Id., 498 Pa. at 353-54, 446 A.2d at 597.
Clearly, Shaffer does not lend support to the majority's attempt today to reinstate the totality of the circumstances approach in lieu of a sufficient on-the-record inquiry.
Rule 319(a) and Ingram were designed to require the judge accepting the plea to be in a position to determine the propriety of the plea prior to its acceptance. The effect of today's decision is to remove any meaningful basis upon which the court accepting the plea must make the judgment as to whether the plea is entered knowingly and voluntarily. The focus is again shifted to some later date when a challenge is raised and the decision at that time must rely on the vagaries of the totality of the circumstances approach.

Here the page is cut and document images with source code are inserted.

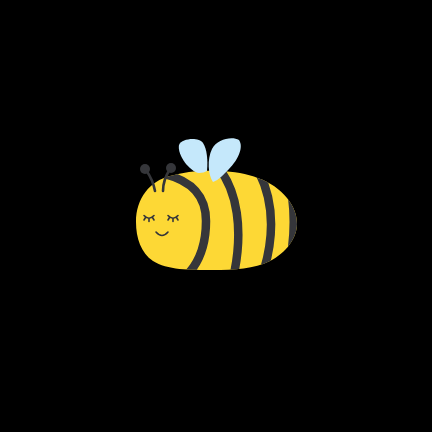
<!DOCTYPE html>
<html lang="en">
<head>
<meta charset="utf-8">
<title>Sleepy bee</title>
<style>
:root {
  --night: #000000;
  --honey: #fdd835;
  --ink: #35363a;
  --wing: #c5e8fb;
}
html, body { margin: 0; height: 100%; overflow: hidden; background: var(--night); }
.bee { display: block; width: 432px; height: 432px; background: var(--night); }
.body { fill: var(--honey); }
.stripes path { fill: none; stroke: var(--ink); stroke-width: 8.5; }
.stripes .tail { fill: var(--ink); stroke: none; }
.wings { fill: var(--wing); }
.feelers path, .face { fill: none; stroke: var(--ink); stroke-linecap: round; stroke-linejoin: round; }
.feelers path { stroke-width: 2.6; }
.feelers circle { fill: var(--ink); }
.face { stroke-width: 1.6; }
</style>
</head>
<body>
<svg class="bee" viewBox="0 0 432 432" role="img" aria-label="Smiling bee with closed eyes">
  <defs>
    <path id="body-shape" d="M136 222C136 198 150 181 170 176C186 171 203 170 220 171C247 172 273 180 287 198C294 207 297 215 297 224C297 238 286 253 270 261C254 269 235 270 212 270C190 270 167 270 153 261C141 253 136 238 136 222Z"/>
    <clipPath id="body-clip"><use href="#body-shape"/></clipPath>
    <g id="closed-eye">
      <path d="M-5 -1.5Q0 4 5 -1.5M-3.5 0.5L-5 3M0 1.5V4.5M3.5 0.5L5 3"/>
    </g>
  </defs>

  <use class="body" href="#body-shape"/>
  <g class="stripes" clip-path="url(#body-clip)">
    <path d="M164 174C192 181 206 196 206 221C206 243 200 261 188 274"/>
    <path d="M217 166C238 190 243 231 234 274"/>
    <path d="M259 172C274 202 274 236 264 270"/>
    <path class="tail" d="M288 198Q291 222 288 246H300V198Z"/>
  </g>

  <g class="wings">
    <path d="M207 171C208 160 207 149 203 143C199 137 182 138 179 145C177 155 190 172 199 173Q204 173 207 171Z"/>
    <path d="M213 182C208 175 207 159 212 149C217 139 232 136 239 140C244 147 238 160 229 169C223 175 219 180 213 182Z"/>
  </g>

  <g class="feelers">
    <path d="M155 191Q153 180 146 170"/>
    <path d="M163 191Q163 180 170 169"/>
    <circle cx="145" cy="169" r="5"/>
    <circle cx="171" cy="168" r="5"/>
  </g>

  <g class="face">
    <use href="#closed-eye" x="149" y="217"/>
    <use href="#closed-eye" x="173" y="217"/>
    <path d="M156 232Q162 239 168 232"/>
  </g>
</svg>
</body>
</html>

Ingram and Rule 319(a) attempted to establish a contemporaneous record upon which the subsequent challenge could be examined. The majority today ignores the wisdom of such an approach and in lieu thereof reverts back to the uncertainty of the past. The enduring validity of the purposes Ingram and Rule 319 sought to effectuate, the assurance of fairness to the defendant, the facilitation of appellate review and the promotion of finality of guilty pleas, mandate the continued adherence to the minimum requirements of that standard and I disagree with any departure therefrom.
[ 505 Pa. Page 197]
ZAPPALA, Justice, dissenting.
I disagree with the majority's holding today that Commonwealth v. Shaffer, 498 Pa. 342, 446 A.2d 591, abrogated the per se rule in Commonwealth v. Ingram, 455 Pa. 198, 316 A.2d 77 (1974), in favor of a "totality of the circumstances" review of guilty plea colloquies.
In Shaffer, we merely held that because the Appellant, prior to his guilty plea, had the benefit of a full trial in which he viewed the Commonwealth's case in its entirety, much to the prejudice of the Commonwealth, "a blind adherence to [the] per se rule [in Ingram ] would not, . . . comport with any notion of remedying a 'manifest injustice'". Shaffer, 498 Pa. at 349, 446 A.2d at 594. We thus refused to allow the plea to be withdrawn.
Nowhere does Shaffer indicate the desire of this Court to abrogate the Ingram rule across the board. I see a great difference between allowing flexibility where rigidity would not serve the interests of justice or the purpose of the rule, and total abrogation of the Ingram holding. The majority's contentions to the contrary notwithstanding, Ingram is still the law in this Commonwealth, and its application in the instant case is distinguishable from the exception we carved in Shaffer.
In Shaffer, we offered reasoning as to why an explanation of the elements need be had on the record and why we would be flexible in this requirement as to Shaffer. We said
". . . where the defendant tenders a plea of guilty from a bargaining position which is devoid of finite knowledge of the evidence available against him, concern with an explanation of the elements of the crime is of greater significance than in the case where the defendant, as here, enters the plea after the Commonwealth's case has been presented. Presumably, an explanation of the elements enables the defendant to assess the Commonwealth's ability to prove that which he is admitting in pleading guilty by comparing the elements to the evidence he knows or has reason to believe the Commonwealth
[ 505 Pa. Page 198]
has available. Thus, he determines whether the prosecution has the ability to convict should he instead choose to exercise his right to trial. In the instant case, this decision of whether to go to trial and put the Commonwealth to its proof was no longer before the appellant. Trial was accomplished and presumably the defendant knew there was sufficient evidence to convict of murder of the first degree."
Shaffer, 498 Pa. at 352, 446 A.2d at 596. In the instant case Appellee was entitled to make this assessment. Finding that Appellant had not been fully apprised of the elements constituting the charge against him in the guilty plea colloquy, I would apply Ingram to this case and allow him to withdraw his plea. I therefore dissent.